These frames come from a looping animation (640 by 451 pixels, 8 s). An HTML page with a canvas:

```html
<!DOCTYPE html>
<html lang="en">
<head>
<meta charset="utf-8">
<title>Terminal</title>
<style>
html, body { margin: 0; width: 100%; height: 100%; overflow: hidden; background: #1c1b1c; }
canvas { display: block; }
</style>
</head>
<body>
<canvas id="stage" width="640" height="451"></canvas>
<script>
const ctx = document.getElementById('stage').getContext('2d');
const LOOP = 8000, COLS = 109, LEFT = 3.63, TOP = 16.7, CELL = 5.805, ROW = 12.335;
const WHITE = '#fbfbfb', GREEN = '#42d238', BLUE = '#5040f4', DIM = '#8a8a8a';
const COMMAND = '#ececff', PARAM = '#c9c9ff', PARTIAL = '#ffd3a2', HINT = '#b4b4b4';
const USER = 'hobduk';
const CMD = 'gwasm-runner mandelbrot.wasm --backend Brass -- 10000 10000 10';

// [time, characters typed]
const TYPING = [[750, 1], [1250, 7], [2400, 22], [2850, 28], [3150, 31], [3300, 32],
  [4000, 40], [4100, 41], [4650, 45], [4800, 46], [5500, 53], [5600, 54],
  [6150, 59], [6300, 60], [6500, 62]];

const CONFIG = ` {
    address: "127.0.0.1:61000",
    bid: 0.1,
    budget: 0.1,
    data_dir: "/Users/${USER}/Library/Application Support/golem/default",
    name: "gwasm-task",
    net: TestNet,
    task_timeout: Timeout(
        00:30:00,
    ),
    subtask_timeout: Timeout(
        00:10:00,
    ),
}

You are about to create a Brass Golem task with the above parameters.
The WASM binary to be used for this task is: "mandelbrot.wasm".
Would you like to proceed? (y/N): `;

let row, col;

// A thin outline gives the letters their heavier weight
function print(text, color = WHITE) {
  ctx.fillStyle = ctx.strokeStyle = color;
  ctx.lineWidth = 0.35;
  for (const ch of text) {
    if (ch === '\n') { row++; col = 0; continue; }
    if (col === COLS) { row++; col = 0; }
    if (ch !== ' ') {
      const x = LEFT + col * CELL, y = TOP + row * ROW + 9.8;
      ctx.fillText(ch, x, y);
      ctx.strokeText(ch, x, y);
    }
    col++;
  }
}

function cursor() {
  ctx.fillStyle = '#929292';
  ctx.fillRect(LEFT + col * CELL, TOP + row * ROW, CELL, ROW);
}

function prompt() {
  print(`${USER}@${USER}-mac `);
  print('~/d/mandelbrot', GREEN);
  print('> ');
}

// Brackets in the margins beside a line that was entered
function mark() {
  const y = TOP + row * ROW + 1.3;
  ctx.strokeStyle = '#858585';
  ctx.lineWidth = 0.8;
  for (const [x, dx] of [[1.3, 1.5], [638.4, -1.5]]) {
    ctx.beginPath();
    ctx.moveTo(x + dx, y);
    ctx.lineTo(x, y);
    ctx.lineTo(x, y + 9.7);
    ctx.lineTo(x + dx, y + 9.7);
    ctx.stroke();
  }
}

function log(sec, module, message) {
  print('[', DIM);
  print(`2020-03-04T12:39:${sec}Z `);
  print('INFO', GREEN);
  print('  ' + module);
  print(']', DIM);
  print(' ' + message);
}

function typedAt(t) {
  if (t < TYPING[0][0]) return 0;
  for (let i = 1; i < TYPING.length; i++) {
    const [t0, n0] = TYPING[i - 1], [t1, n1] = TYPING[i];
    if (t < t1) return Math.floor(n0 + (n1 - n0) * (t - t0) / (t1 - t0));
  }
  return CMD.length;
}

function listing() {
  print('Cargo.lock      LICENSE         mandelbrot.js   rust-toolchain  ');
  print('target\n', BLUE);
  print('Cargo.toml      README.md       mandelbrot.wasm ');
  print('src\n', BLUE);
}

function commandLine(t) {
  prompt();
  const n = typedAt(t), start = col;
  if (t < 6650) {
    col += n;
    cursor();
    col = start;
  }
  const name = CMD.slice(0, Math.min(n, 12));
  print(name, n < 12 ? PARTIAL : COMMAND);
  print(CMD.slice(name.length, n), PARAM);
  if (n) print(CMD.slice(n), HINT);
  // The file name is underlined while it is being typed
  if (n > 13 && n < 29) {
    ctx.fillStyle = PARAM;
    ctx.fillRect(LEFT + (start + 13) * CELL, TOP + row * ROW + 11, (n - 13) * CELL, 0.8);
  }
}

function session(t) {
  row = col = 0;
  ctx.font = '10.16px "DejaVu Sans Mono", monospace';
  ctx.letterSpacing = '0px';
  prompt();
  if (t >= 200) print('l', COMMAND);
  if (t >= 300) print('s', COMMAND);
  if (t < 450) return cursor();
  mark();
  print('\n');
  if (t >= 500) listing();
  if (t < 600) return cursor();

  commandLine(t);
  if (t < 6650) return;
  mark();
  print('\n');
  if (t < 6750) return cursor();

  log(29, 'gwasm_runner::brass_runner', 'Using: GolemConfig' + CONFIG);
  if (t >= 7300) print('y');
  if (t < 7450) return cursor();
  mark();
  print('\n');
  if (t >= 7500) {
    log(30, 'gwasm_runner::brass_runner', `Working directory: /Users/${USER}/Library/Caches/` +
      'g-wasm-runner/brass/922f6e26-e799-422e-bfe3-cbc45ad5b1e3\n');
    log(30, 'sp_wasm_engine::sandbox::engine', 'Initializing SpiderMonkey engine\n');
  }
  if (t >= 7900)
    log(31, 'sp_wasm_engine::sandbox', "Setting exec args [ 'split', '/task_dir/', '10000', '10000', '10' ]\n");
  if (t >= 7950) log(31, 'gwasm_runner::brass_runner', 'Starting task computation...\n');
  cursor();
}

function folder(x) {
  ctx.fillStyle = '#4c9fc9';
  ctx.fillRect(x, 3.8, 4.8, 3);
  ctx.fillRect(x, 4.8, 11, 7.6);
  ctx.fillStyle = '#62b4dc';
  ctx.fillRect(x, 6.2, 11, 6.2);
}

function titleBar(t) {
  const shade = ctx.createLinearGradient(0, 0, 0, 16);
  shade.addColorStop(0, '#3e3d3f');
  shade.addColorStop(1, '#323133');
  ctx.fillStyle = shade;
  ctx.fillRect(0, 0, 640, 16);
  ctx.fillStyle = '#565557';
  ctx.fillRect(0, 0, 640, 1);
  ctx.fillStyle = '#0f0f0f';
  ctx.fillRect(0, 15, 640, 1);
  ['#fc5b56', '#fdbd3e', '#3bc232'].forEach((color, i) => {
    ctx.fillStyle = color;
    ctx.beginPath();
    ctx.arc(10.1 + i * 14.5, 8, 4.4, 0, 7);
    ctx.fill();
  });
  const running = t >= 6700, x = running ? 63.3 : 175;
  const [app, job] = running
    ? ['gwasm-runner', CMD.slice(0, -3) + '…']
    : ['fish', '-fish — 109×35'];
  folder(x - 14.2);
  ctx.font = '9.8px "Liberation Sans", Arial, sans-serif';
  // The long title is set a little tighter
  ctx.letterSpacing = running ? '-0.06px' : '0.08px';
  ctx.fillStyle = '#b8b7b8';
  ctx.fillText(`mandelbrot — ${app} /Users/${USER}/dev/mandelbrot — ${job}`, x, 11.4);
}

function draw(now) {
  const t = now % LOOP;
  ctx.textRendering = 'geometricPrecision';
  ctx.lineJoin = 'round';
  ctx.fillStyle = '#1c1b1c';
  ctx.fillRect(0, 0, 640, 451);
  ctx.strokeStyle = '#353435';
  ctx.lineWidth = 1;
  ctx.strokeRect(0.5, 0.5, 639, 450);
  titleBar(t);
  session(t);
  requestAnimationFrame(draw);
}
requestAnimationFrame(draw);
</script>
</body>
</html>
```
════════════════════
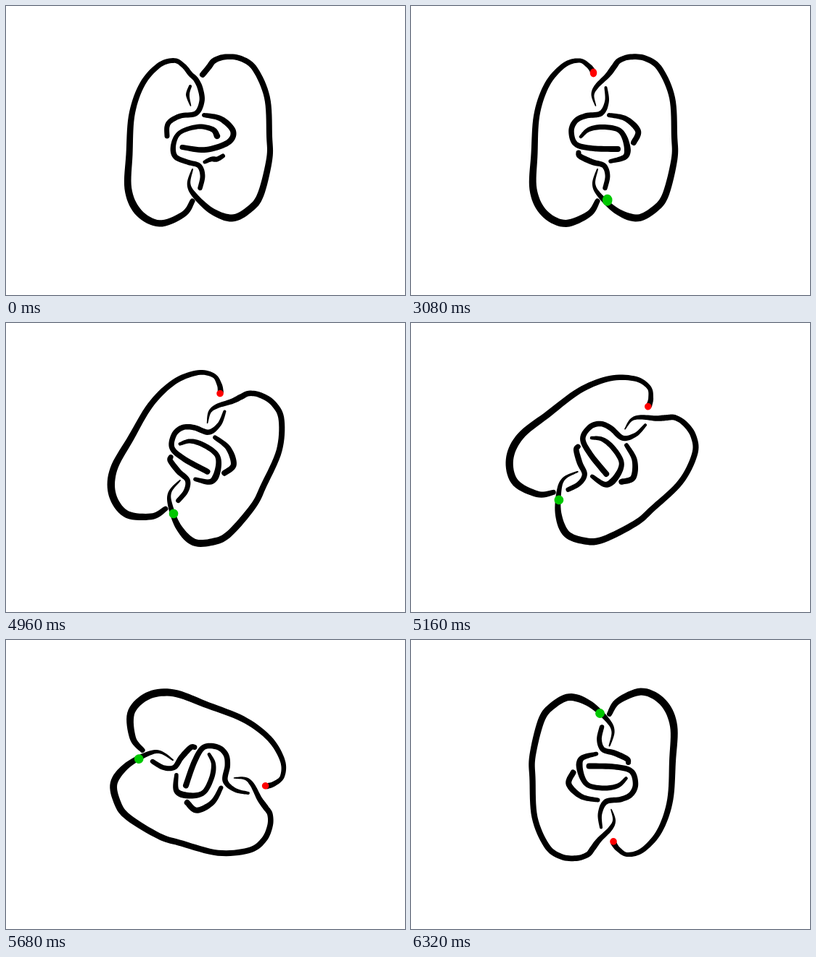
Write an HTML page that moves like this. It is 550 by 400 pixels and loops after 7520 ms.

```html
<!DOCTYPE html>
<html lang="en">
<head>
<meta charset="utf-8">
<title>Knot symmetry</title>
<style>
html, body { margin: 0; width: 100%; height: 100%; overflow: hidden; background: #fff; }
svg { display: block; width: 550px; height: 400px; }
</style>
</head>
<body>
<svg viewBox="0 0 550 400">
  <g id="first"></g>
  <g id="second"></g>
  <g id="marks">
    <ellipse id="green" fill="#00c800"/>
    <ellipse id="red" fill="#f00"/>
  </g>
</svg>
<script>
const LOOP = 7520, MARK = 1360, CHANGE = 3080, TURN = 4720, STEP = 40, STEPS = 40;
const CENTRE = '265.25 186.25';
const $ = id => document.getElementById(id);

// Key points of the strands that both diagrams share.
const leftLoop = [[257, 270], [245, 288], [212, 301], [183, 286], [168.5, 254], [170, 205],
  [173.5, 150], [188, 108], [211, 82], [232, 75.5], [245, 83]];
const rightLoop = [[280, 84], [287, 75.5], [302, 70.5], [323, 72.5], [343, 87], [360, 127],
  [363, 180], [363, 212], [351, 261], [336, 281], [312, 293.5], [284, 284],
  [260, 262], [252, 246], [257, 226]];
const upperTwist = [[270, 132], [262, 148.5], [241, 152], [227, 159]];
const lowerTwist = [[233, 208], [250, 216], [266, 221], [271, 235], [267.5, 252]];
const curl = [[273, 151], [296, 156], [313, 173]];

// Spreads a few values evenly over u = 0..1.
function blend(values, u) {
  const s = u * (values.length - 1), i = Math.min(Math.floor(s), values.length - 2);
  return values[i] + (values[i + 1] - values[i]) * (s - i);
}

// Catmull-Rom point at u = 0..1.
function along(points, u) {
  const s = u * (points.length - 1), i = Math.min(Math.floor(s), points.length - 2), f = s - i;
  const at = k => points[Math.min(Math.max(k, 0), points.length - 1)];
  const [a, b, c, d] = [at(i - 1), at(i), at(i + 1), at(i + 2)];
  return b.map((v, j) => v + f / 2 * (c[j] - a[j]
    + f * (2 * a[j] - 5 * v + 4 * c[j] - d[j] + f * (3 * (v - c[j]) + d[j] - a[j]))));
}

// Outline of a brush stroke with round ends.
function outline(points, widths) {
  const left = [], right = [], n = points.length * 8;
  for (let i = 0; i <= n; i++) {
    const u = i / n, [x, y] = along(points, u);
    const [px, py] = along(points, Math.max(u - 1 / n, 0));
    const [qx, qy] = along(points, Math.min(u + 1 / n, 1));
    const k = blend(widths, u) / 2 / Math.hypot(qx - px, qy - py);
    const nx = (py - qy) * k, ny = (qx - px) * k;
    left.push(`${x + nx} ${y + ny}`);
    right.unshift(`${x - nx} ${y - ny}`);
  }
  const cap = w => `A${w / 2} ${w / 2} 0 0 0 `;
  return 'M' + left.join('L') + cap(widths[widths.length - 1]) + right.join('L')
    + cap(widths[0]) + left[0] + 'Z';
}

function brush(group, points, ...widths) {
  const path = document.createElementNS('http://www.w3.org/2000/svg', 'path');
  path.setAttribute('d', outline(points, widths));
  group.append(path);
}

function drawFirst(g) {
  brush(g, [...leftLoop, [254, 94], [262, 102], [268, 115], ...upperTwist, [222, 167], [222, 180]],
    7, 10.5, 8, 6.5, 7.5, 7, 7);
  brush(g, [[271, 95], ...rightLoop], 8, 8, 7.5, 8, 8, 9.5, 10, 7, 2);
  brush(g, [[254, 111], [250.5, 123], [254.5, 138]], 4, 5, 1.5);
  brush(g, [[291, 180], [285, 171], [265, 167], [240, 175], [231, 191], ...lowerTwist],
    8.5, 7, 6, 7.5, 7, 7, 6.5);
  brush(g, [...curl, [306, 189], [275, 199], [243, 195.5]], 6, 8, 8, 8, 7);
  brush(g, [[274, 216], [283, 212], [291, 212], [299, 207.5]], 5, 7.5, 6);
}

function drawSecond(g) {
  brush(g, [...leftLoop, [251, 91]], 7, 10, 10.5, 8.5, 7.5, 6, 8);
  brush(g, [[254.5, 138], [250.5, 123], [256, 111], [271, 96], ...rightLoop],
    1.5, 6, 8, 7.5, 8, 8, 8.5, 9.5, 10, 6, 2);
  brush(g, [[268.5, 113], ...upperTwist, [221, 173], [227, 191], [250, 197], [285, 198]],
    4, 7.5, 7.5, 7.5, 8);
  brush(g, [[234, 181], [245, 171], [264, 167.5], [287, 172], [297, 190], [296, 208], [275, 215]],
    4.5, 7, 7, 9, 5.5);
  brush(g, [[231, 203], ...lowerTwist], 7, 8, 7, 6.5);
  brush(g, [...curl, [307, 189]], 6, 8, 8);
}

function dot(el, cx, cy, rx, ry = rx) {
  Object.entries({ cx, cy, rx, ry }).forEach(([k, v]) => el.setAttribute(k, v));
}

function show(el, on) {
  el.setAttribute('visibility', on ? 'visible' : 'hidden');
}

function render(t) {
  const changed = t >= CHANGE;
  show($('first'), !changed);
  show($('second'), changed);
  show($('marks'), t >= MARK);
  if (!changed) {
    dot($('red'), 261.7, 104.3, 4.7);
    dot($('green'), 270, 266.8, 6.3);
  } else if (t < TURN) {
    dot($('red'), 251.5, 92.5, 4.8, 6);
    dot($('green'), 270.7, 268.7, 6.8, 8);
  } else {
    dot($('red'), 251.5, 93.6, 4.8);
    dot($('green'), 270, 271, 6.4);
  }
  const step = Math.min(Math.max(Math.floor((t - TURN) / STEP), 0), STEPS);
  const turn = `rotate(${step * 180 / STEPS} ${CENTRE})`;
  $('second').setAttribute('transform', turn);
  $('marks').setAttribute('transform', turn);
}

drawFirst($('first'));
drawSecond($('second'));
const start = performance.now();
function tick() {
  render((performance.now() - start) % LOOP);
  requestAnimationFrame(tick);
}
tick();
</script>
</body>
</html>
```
════════════════════
- [TASK INSTRUCTIONS]:
Go through the listing above and copy each line in which the string "cursor" is found.

- [TASK RESPONSE]:
function cursor() {
    cursor();
  if (t < 450) return cursor();
  if (t < 600) return cursor();
  if (t < 6750) return cursor();
  if (t < 7450) return cursor();
  cursor();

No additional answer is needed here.